Getting ready to mark World MS Day

Donegal has the highest incidence of Multiple Sclerosis (MS) in the country and numbers continue to rise with two or three new people presenting themselves with the condition each month. There are 381 people registered with MS in the county up from 266 for the previous period.

Donegal has the highest incidence of Multiple Sclerosis (MS) in the country and numbers continue to rise with two or three new people presenting themselves with the condition each month. There are 381 people registered with MS in the county up from 266 for the previous period.

Catherine Peoples from Drumkeen is the regional co-ordinator Multiple Sclerosis Ireland and is this week focusing on the upcoming events which will take place as part of a fundraiser for World MS Day this coming Wednesday. Catherine who is a mother of two teenagers, John and William, likes to spend time with her husband William and keeping fit.

Catherine has worked with the Health Service Executive (HSE) for 14 years and has loved every minute of it. Ten years ago she changed jobs and began to work in the MS office as a case worker. She loved this part of her work. She could speak to families and those affected on a one on one basis and help them.

“I have worked for the HSE for 14 years. I began to work here as a case worker, the representative who would deal with the clients. I loved that. I still do a certain amount of that. It was my favourite part of the job, working on a one to one basis with someone who had just been diagnosed. I prefer the personal aspect that the job presented. I still do a certain amount of that but I also work with budgets and deal with the HSE,” she said.

Catherine enjoyed taking calls from those who had just been diagnosed, she would tell them everything she knew about the condition and comfort them with as much detail as she could.

“It is very rewarding.

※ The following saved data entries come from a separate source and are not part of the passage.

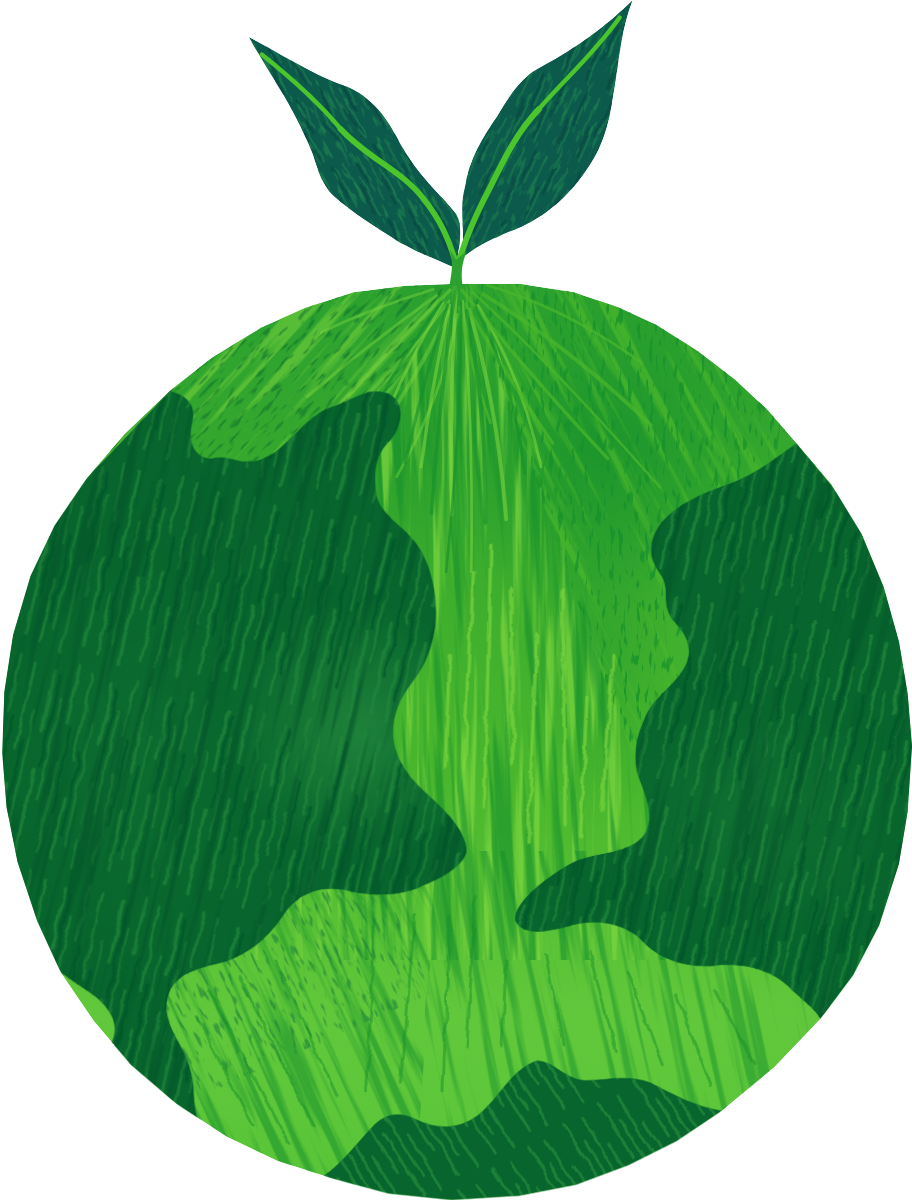
<!DOCTYPE html>
<html lang="en">
<head>
<meta charset="utf-8">
<title>Sprouting green globe</title>
<style>
:root{
  --paper:#ffffff;
  --sea:#4ab72d;
  --sea-top:#2ba12f;
  --sea-low:#62c83b;
  --sea-light:#7ad43f;
  --sea-shade:#16902c;
  --land:#07652d;
  --land-streak:#23873c;
  --land-dark:#04552a;
  --leaf:#0c5a4c;
  --leaf-dark:#08453f;
  --leaf-streak:#1f8050;
  --vein:#4cc52d;
}
*{margin:0;padding:0}
html,body{width:912px;height:1200px;overflow:hidden;background:var(--paper)}
.artwork{display:block;width:912px;height:1200px}
.hatch{fill:none;stroke-linecap:round}
.land-base{fill:var(--land)}
.leaf-base{fill:var(--leaf)}
.vein{fill:none;stroke:var(--vein);stroke-linecap:round}
</style>
</head>
<body>
<svg class="artwork" viewBox="0 0 418 550" role="img" aria-label="Green globe shaped like a fruit with two leaves sprouting from the top">
  <defs>
    <linearGradient id="sea-wash" x1="0" y1="0" x2="0" y2="1">
      <stop offset="0" stop-color="var(--sea-top)"/>
      <stop offset=".25" stop-color="#38aa2d"/>
      <stop offset=".55" stop-color="var(--sea)"/>
      <stop offset=".8" stop-color="var(--sea-low)"/>
      <stop offset="1" stop-color="#58c438"/>
    </linearGradient>
    <radialGradient id="shade-spot">
      <stop offset="0" stop-color="var(--sea-shade)" stop-opacity=".8"/>
      <stop offset="1" stop-color="var(--sea-shade)" stop-opacity="0"/>
    </radialGradient>
    <radialGradient id="light-spot">
      <stop offset="0" stop-color="var(--land-streak)" stop-opacity=".85"/>
      <stop offset="1" stop-color="var(--land-streak)" stop-opacity="0"/>
    </radialGradient>

    <filter id="brush-grain" x="0" y="0" width="1" height="1" color-interpolation-filters="sRGB">
      <feTurbulence type="fractalNoise" baseFrequency=".2 .009" numOctaves="3" seed="8"/>
      <feColorMatrix values="0 0 0 0 0  0 0 0 0 0  0 0 0 0 0  6 0 0 0 -3.1" result="grain"/>
      <feComposite in="SourceGraphic" in2="grain" operator="in"/>
    </filter>
    <filter id="chalk-grain" x="0" y="0" width="1" height="1" color-interpolation-filters="sRGB">
      <feTurbulence type="fractalNoise" baseFrequency=".5 .12" numOctaves="2" seed="21"/>
      <feColorMatrix values="0 0 0 0 0  0 0 0 0 0  0 0 0 0 0  9 0 0 0 -5.3" result="grain"/>
      <feComposite in="SourceGraphic" in2="grain" operator="in"/>
    </filter>
    <filter id="rough" x="-.05" y="-.05" width="1.1" height="1.1">
      <feTurbulence type="fractalNoise" baseFrequency=".09" numOctaves="2" seed="4"/>
      <feDisplacementMap in="SourceGraphic" scale="3.2" xChannelSelector="R" yChannelSelector="G"/>
    </filter>

    <pattern id="land-hatch" width="27" height="96" patternUnits="userSpaceOnUse" patternTransform="rotate(13)">
      <g class="hatch" stroke="var(--land-streak)">
        <path d="M3 4V44M3 62V90" stroke-width="1.3"/>
        <path d="M8 26V84" stroke-width="1"/>
        <path d="M13 6V34M13.500 52V92" stroke-width="1.6"/>
        <path d="M18 18V66" stroke-width="1.1"/>
        <path d="M23 2V28M23 46V88" stroke-width="1.4"/>
      </g>
      <path class="hatch" d="M5.500 40V80M15.500 8V50M25.500 30V70" stroke="var(--land-dark)" stroke-width="1.2"/>
    </pattern>
    <pattern id="south-hatch" width="19" height="52" patternUnits="userSpaceOnUse" patternTransform="rotate(-32)">
      <path class="hatch" d="M3 2V32M7 14V48M11.500 4V40M16 20V50" stroke="var(--land-streak)" stroke-width="1.3"/>
    </pattern>
    <pattern id="leaf-hatch" width="11" height="34" patternUnits="userSpaceOnUse">
      <path class="hatch" d="M2 2V20M5.500 12V32M9 3V16" stroke="var(--leaf-streak)" stroke-width=".8"/>
      <path class="hatch" d="M3.800 16V30M7.500 2V18" stroke="var(--leaf-dark)" stroke-width="1"/>
    </pattern>

    <path id="globe-outline" d="M209 130 L238 130 263 134 284 141 301 149 320 161 337 174 352 188 365 203 381 222 395 245 405 269 412 294 416 318 418 342 416 372 412 396 403 424 391 447 376 467 355 489 331 509 310 523 288 534 264 543 238 548 207 550 178 547 152 540 127 532 104 521 81 506 60 488 43 468 28 446 17 422 8 395 3 370 1 345 2 317 6 291 14 264 25 241 40 219 57 199 78 179 97 164 120 150 140 141 162 134 186 131Z"/>
    <path id="west-land" d="M78 179 C88 182 90 187 88 195 C86 205 91 210 97 210 C105 208 109 213 118 211 C132 207 138 191 153 186 C162 183 169 177 177 180 C186 183 185 194 179 202 C172 208 171 218 173 228 C176 238 188 242 194 254 C201 268 202 287 196 301 C191 313 184 316 181 329 C178 343 185 354 195 363 C204 371 214 381 214 390 C212 398 203 402 192 407 C181 411 168 411 158 408 C146 406 137 410 131 418 C124 429 115 437 103 441 C91 444 80 446 77 457 C74 469 84 478 87 489 C90 499 88 505 91 514 L60 490 51 478 C56 468 48 459 38 453 L28 446 0 400 -8 330 10 250Z"/>
    <path id="east-land" d="M365 203 C354 211 346 217 336 221 C324 225 309 231 302 241 C296 250 298 257 303 264 C307 270 303 277 308 284 C314 290 318 297 314 305 C309 315 299 319 295 330 C290 341 290 351 294 360 C297 368 300 377 294 384 C286 392 272 390 261 396 C249 403 235 414 236 422 C240 430 252 427 263 424 C275 421 287 424 294 431 C302 440 313 443 325 443 C340 441 352 444 361 452 C367 458 372 461 376 467 L410 430 425 350 412 260Z"/>
    <path id="south-land" d="M148 539 C157 533 164 523 170 517 C176 510 183 509 191 513 C201 518 211 517 219 511 C229 503 234 490 246 486 C254 486 258 494 268 495 C278 495 287 492 298 496 C308 501 318 507 331 509 L310 530 260 552 200 556Z"/>
    <path id="left-leaf" d="M114 17 C126 23 141 33 157 39 C169 43 177 53 183 65 C191 80 202 89 209 98 C213 105 210 114 209 123 C200 119 192 116 183 111 C172 104 162 98 153 90 C145 82 145 72 140 63 C133 47 123 33 114 17Z"/>
    <path id="right-leaf" d="M290 0 C285 13 284 25 282 38 C280 50 279 61 272 73 C263 88 252 98 239 104 C229 108 219 112 211 119 C214 108 210 97 213 86 C215 73 221 63 228 53 C234 43 239 35 249 30 C264 22 278 12 290 0Z"/>

    <clipPath id="globe-clip"><use href="#globe-outline"/></clipPath>
    <clipPath id="west-clip"><use href="#west-land"/></clipPath>
    <clipPath id="east-clip"><use href="#east-land"/></clipPath>
    <clipPath id="south-clip"><use href="#south-land"/></clipPath>
    <clipPath id="left-leaf-clip"><use href="#left-leaf"/></clipPath>
    <clipPath id="right-leaf-clip"><use href="#right-leaf"/></clipPath>
    <clipPath id="fan-left"><path d="M206 125 L0 125 0 330 120 330Z"/></clipPath>
    <clipPath id="fan-middle"><path d="M206 125 L216 125 310 400 310 440 100 440 130 300Z"/></clipPath>
    <clipPath id="fan-right"><path d="M212 125 L418 125 418 400 308 400Z"/></clipPath>
    <clipPath id="low-left"><path d="M60 400H200L190 550H60Z"/></clipPath>
    <clipPath id="low-right"><path d="M200 390H400V530H190Z"/></clipPath>

    <g id="stroke-fan" class="hatch">
      <path d="M209 134 Q206 180 207 236" stroke-width="1.600"/>
      <path d="M212 138 Q217 190 216 262" stroke-width="1.200"/>
      <path d="M206 140 Q198 176 193 214" stroke-width="1.500"/>
      <path d="M215 142 Q228 186 232 238" stroke-width="1.800"/>
      <path d="M203 139 Q188 164 178 188" stroke-width="1.300"/>
      <path d="M219 140 Q239 172 248 214" stroke-width="1.300"/>
    </g>
  </defs>

  <g id="globe" clip-path="url(#globe-clip)">
    <g id="sea">
      <use href="#globe-outline" fill="url(#sea-wash)"/>
      <ellipse cx="275" cy="205" rx="80" ry="76" fill="url(#shade-spot)"/>
      <ellipse cx="190" cy="200" rx="26" ry="70" fill="url(#shade-spot)" opacity=".5"/>
      <ellipse cx="274" cy="300" rx="34" ry="80" fill="url(#shade-spot)" opacity=".45"/>

      <g clip-path="url(#fan-left)">
        <g transform="rotate(42 209 130)">
          <rect x="100" y="100" width="250" height="260" fill="var(--sea-light)" opacity=".55" filter="url(#brush-grain)"/>
          <rect x="120" y="110" width="200" height="220" fill="var(--land)" opacity=".45" filter="url(#chalk-grain)"/>
        </g>
      </g>
      <g clip-path="url(#fan-middle)">
        <rect x="95" y="120" width="225" height="330" fill="var(--sea-light)" opacity=".75" filter="url(#brush-grain)"/>
        <g transform="rotate(-4 209 130)">
          <rect x="120" y="120" width="230" height="330" fill="var(--sea-shade)" opacity=".6" filter="url(#brush-grain)"/>
        </g>
      </g>
      <g clip-path="url(#fan-right)">
        <g transform="rotate(-27 209 130)">
          <rect x="90" y="80" width="300" height="330" fill="var(--sea)" opacity=".75" filter="url(#brush-grain)"/>
        </g>
        <rect x="212" y="130" width="180" height="220" fill="var(--sea-shade)" opacity=".75" filter="url(#chalk-grain)"/>
      </g>
      <g clip-path="url(#low-left)">
        <g transform="rotate(-24 140 470)">
          <rect x="40" y="360" width="210" height="220" fill="var(--sea-shade)" opacity=".55" filter="url(#brush-grain)"/>
          <rect x="70" y="390" width="130" height="90" fill="var(--land-streak)" opacity=".65" filter="url(#chalk-grain)"/>
        </g>
      </g>
      <g clip-path="url(#low-right)">
        <g transform="rotate(-12 290 460)">
          <rect x="170" y="360" width="240" height="200" fill="var(--sea-shade)" opacity=".5" filter="url(#brush-grain)"/>
        </g>
      </g>

      <use href="#stroke-fan" stroke="var(--sea-light)" opacity=".6"/>
      <use href="#stroke-fan" stroke="var(--sea-light)" opacity=".45" transform="rotate(42 209 130)"/>
      <use href="#stroke-fan" stroke="var(--sea)" opacity=".7" transform="rotate(-42 209 130)"/>
      <use href="#stroke-fan" stroke="var(--sea-shade)" opacity=".6" transform="rotate(5 209 130)"/>
      <g id="sea-strokes" class="hatch" filter="url(#rough)">
        <path d="M217 262L213 352M225 250L222 370M234 270L235 350M246 290L242 386M258 270L259 378M206 300L204 352M269 320L266 384M281 300L276 372" stroke="var(--sea-light)" stroke-width="1.600" opacity=".7"/>
        <path d="M218 410L214 480M206 420L203 500M190 420L184 496M172 422L168 500M232 440L230 480M250 438L258 478M270 436L282 482M288 446L304 488M310 456L326 498M328 454L346 488" stroke="var(--sea-shade)" stroke-width="1.300" opacity=".5"/>
        <path d="M96 454L132 524M110 448L144 516M126 440L154 502M90 466L116 516" stroke="var(--sea-shade)" stroke-width="1.300" opacity=".5"/>
      </g>
    </g>

    <g id="west-continent" clip-path="url(#west-clip)">
      <use class="land-base" href="#west-land"/>
      <ellipse cx="163" cy="335" rx="62" ry="62" fill="url(#light-spot)"/>
      <ellipse cx="60" cy="345" rx="70" ry="110" fill="url(#light-spot)" opacity=".25"/>
      <rect x="-10" y="165" width="235" height="360" fill="url(#land-hatch)" opacity=".72" filter="url(#rough)"/>
      <g transform="rotate(13 100 340)">
        <rect x="-40" y="130" width="280" height="420" fill="var(--land-dark)" opacity=".6" filter="url(#brush-grain)"/>
      </g>
    </g>

    <g id="east-continent" clip-path="url(#east-clip)">
      <use class="land-base" href="#east-land"/>
      <ellipse cx="345" cy="375" rx="75" ry="60" fill="url(#light-spot)" opacity=".4"/>
      <rect x="225" y="190" width="200" height="290" fill="url(#land-hatch)" opacity=".75" filter="url(#rough)"/>
      <g transform="rotate(13 350 330)">
        <rect x="200" y="170" width="270" height="330" fill="var(--land-dark)" opacity=".55" filter="url(#brush-grain)"/>
      </g>
    </g>

    <g id="south-continent" clip-path="url(#south-clip)">
      <use class="land-base" href="#south-land"/>
      <rect x="140" y="475" width="200" height="80" fill="url(#south-hatch)" opacity=".85" filter="url(#rough)"/>
    </g>
  </g>

  <g id="sprout">
    <g clip-path="url(#left-leaf-clip)">
      <use class="leaf-base" href="#left-leaf"/>
      <g transform="rotate(-28 165 70)">
        <rect x="90" y="-10" width="150" height="160" fill="url(#leaf-hatch)" opacity=".7" filter="url(#rough)"/>
        <rect x="90" y="-10" width="150" height="160" fill="var(--leaf-streak)" opacity=".7" filter="url(#chalk-grain)"/>
      </g>
    </g>
    <g clip-path="url(#right-leaf-clip)">
      <use class="leaf-base" href="#right-leaf"/>
      <g transform="rotate(24 248 60)">
        <rect x="170" y="-25" width="155" height="170" fill="url(#leaf-hatch)" opacity=".7" filter="url(#rough)"/>
        <rect x="170" y="-25" width="155" height="170" fill="var(--leaf-streak)" opacity=".6" filter="url(#chalk-grain)"/>
      </g>
    </g>
    <g class="vein">
      <path d="M120 25 C135 37 147 48 156 59 C169 73 184 78 194 91 C202 101 206 110 209 121" stroke-width="2"/>
      <path d="M156 59 C169 73 184 78 194 91 C202 101 206 110 209 121" stroke-width="2.600"/>
      <path d="M284 8 C272 25 258 37 247 50 C234 64 229 78 222 91 C217 101 213 110 210 121" stroke-width="2"/>
      <path d="M247 50 C234 64 229 78 222 91 C217 101 213 110 210 121" stroke-width="2.700"/>
    </g>
    <path id="stem" d="M206 114 L209 119 214 115 C212 120 211 124 212 131 L206 131 C207 125 208 120 206 114Z" fill="var(--sea-top)"/>
  </g>
</svg>
</body>
</html>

You hope that you are getting them the proper information following their diagnosis. It can be such a scary time for people and it is good that we can be there for them. They might have the entire, wrong impression of MS. You say MS to a person and they immediately think of a wheelchair. However, during my time dealing with the issue, I have never found two cases to be the same,” she said, Over the last 20 years, drug therapies have greatly aided those who suffer with the condition.

“No two cases are the same. So much has been done with drug therapies in the last 20 years. For me working with MS, there are as many positive stories as there is negative. Initially you assume you are going to have to give up the things you love. I always advise people to take a step back and take a bit of time out because they haven’t been well for a while. I strongly advise them not to make rash decisions. They may go back to work and perhaps reduce the hours or reappraise the type of work they do. There are always options,” she said.

Catherine completely believes and adheres to the mission statement of their organisation: ‘To enable and empower people affected by Multiple Sclerosis to live the life of their choice to their fullest potential’.

“We certainly don’t want it to take over our lives but we try and help them as best we can. You want to inform them of their entitlements, of the services that are available to them, to organise counselling if need be and if they so wish to get them in contact with support groups,” she said.

She said that in many cases people begin to re-evaluate their lives after their diagnosis and focus on healthy eating, exercise and cutting out their vices. She added that it was a young person’s illness and affects many aged between 20 and 40 years of age.

Catherine has spent many years working in the Community Care unit in Ballybofey and in the physical and sensory department in Stranorlar.

“The people that I have worked with over the years are a great group of people to work with. I worked with many people in the HSE and when I lift the phone or write to someone, in a lot of cases I know them, which makes it a lot easier. The hardest thing at the moment are the cuts because of the recession. We are partially funded by the HSE and we know that we are facing more cuts in the future. The numbers of people diagnosed with MS are increasing year on year so the fundraising that we do is very important. We have had to cut back on things which makes it difficult. Donegal has the highest number of people diagnosed with MS in the country so its crucial that we raise as much money as we can,” she said.

This week you have an opportunity to help MS fundraising in Donegal. Wednesday, May 30 will mark the fourth annual World MS Day around the globe. MS Ireland will join with other societies to raise awareness of MS and mobilise the public around issues affecting people with MS and their families. MS Ireland and friends will host lots of activities and events. Read more on: http://worldmsday.ms-society.ie/world-ms-day

Catherine and her colleagues are also organising a number of events in the county to mark the day. They are having a coffee morning in the Regional Office at 28 Slieve Snatch Close Letterkenny between 10am and 4pm and there will be a Tea/Coffee Fundraiser in Drumkeen Parish Hall the same day between 10am and 5pm. All proceeds will go to MS Ireland to help provide services to people affected by MS and their families in Donegal. Catherine feels that those who are suffering adversely from illnesses are the most vulnerable in society and that this week is extremely important in terms of fundraising for their organisation.